··· Listed entries

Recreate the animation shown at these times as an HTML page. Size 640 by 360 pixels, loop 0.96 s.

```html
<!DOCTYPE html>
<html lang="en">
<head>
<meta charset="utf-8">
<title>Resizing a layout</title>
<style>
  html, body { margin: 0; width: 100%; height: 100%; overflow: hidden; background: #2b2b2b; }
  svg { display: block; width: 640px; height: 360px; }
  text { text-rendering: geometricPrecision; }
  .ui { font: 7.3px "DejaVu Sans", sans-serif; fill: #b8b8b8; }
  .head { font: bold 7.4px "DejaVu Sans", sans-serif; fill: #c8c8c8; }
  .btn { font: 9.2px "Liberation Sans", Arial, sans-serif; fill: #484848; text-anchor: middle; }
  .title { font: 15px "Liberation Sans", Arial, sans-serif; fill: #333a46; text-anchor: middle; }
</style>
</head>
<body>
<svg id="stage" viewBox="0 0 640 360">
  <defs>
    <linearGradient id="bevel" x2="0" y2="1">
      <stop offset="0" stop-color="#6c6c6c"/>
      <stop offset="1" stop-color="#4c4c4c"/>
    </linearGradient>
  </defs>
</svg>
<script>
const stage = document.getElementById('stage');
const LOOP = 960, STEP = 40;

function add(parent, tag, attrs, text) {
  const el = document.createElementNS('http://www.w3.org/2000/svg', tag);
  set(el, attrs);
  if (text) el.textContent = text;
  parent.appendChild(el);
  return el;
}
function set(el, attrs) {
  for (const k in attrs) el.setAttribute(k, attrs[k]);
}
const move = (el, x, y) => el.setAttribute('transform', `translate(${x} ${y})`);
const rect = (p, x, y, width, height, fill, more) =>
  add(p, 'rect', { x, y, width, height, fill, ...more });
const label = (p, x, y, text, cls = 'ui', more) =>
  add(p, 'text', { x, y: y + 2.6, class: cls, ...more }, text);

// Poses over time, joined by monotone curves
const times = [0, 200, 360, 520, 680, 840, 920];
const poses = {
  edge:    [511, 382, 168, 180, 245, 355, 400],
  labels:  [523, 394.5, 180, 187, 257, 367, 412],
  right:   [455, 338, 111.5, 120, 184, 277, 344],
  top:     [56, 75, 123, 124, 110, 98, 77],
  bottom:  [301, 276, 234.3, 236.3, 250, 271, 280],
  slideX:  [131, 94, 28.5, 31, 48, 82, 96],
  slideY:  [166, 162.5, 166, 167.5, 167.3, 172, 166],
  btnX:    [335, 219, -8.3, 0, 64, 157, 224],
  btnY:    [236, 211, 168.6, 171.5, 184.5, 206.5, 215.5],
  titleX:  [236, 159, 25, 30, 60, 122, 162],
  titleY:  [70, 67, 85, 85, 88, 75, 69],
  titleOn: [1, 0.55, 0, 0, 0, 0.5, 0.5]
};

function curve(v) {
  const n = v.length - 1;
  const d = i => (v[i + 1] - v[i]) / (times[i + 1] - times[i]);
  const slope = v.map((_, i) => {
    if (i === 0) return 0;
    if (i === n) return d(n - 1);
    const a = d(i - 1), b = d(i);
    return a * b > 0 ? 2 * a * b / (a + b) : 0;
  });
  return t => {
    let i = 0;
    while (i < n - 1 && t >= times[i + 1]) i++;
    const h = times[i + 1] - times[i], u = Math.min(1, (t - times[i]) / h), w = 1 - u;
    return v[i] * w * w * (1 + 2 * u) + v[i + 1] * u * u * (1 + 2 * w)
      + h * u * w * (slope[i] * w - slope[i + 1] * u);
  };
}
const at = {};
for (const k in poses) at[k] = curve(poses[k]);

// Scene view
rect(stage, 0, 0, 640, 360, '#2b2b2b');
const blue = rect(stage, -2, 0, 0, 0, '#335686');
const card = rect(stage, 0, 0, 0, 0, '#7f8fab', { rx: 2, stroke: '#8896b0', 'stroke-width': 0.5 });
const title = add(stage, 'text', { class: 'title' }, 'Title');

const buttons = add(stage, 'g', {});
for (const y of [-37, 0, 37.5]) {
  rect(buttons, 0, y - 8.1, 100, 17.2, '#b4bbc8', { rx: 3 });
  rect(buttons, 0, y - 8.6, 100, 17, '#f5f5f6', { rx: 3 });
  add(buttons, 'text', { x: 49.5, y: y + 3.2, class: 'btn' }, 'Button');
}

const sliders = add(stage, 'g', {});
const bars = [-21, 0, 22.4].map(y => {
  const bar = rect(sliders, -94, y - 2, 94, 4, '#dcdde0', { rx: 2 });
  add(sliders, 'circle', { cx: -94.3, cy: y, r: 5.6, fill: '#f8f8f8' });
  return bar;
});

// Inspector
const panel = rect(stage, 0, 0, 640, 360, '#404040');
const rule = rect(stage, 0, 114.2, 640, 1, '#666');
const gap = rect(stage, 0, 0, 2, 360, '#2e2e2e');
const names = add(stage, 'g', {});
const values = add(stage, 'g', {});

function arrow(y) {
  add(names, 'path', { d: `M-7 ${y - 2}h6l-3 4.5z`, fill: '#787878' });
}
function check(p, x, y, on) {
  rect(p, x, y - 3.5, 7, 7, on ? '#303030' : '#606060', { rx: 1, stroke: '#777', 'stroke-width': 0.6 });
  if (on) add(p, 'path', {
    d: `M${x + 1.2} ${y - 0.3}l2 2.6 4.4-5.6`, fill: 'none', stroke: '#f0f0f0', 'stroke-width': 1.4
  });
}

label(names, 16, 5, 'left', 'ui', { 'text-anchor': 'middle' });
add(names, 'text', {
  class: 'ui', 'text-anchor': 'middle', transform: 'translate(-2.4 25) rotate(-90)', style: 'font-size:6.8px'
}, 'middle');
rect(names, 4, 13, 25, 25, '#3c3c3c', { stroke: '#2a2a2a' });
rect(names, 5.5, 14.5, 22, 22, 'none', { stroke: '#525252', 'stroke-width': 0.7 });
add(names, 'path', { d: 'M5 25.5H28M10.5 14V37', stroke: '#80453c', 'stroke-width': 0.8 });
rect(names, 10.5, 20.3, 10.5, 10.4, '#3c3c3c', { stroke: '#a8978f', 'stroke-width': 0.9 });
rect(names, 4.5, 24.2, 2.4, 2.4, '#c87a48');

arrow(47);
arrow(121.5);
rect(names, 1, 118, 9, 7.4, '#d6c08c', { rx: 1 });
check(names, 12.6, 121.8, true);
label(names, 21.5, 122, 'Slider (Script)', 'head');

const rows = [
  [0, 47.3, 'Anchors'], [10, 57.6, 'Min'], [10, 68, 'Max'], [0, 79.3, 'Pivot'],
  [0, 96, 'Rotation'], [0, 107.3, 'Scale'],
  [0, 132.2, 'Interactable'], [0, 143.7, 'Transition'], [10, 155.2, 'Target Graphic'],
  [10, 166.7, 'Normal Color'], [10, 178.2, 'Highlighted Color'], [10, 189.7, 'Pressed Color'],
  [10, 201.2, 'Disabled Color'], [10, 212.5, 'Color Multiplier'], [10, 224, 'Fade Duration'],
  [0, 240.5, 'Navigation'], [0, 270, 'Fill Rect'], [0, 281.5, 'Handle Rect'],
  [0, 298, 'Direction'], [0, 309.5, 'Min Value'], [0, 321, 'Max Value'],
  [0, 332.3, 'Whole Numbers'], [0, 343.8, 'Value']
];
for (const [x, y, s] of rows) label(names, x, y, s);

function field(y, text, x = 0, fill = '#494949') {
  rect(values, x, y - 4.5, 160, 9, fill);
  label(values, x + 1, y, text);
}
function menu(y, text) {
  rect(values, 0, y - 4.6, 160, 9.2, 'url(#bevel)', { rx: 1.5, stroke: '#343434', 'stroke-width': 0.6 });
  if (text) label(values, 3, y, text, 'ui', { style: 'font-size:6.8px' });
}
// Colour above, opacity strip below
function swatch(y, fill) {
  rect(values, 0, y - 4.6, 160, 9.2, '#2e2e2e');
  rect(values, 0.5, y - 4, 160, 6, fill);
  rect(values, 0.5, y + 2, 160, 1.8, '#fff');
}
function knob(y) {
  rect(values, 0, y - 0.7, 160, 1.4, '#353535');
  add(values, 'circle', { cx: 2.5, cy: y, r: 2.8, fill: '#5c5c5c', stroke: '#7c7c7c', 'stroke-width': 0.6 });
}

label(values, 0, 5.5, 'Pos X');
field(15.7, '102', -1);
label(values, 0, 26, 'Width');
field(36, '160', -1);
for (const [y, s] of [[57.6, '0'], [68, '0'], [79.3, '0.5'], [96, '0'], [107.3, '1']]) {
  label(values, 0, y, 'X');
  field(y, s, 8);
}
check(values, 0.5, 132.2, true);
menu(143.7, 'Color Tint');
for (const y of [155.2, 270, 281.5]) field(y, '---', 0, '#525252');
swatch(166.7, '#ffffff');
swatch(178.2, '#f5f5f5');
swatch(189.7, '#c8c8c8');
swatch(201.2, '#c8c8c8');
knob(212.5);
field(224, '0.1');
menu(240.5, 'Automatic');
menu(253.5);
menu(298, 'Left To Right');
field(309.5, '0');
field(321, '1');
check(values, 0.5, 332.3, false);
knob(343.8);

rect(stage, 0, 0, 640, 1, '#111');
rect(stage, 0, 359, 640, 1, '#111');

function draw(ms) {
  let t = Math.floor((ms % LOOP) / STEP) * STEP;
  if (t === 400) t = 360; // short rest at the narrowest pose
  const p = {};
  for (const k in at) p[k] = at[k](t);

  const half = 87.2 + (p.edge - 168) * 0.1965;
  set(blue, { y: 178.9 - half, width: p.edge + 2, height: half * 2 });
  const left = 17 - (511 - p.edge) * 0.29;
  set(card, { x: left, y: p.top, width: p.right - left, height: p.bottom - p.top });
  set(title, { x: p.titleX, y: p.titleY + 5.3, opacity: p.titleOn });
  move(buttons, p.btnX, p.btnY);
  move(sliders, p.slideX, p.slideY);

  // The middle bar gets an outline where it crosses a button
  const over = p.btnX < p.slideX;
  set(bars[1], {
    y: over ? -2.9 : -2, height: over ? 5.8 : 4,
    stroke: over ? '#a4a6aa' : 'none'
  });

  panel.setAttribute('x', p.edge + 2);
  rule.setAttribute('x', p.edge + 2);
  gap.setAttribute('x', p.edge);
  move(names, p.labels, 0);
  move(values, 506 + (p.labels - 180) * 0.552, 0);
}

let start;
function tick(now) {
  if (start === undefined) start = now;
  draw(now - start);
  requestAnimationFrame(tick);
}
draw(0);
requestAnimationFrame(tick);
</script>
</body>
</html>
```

······

Select all lines with the word "stroke" from the entries above.

- **Result**
const card = rect(stage, 0, 0, 0, 0, '#7f8fab', { rx: 2, stroke: '#8896b0', 'stroke-width': 0.5 });
  rect(p, x, y - 3.5, 7, 7, on ? '#303030' : '#606060', { rx: 1, stroke: '#777', 'stroke-width': 0.6 });
    d: `M${x + 1.2} ${y - 0.3}l2 2.6 4.4-5.6`, fill: 'none', stroke: '#f0f0f0', 'stroke-width': 1.4
rect(names, 4, 13, 25, 25, '#3c3c3c', { stroke: '#2a2a2a' });
rect(names, 5.5, 14.5, 22, 22, 'none', { stroke: '#525252', 'stroke-width': 0.7 });
add(names, 'path', { d: 'M5 25.5H28M10.5 14V37', stroke: '#80453c', 'stroke-width': 0.8 });
rect(names, 10.5, 20.3, 10.5, 10.4, '#3c3c3c', { stroke: '#a8978f', 'stroke-width': 0.9 });
  rect(values, 0, y - 4.6, 160, 9.2, 'url(#bevel)', { rx: 1.5, stroke: '#343434', 'stroke-width': 0.6 });
  add(values, 'circle', { cx: 2.5, cy: y, r: 2.8, fill: '#5c5c5c', stroke: '#7c7c7c', 'stroke-width': 0.6 });
    stroke: over ? '#a4a6aa' : 'none'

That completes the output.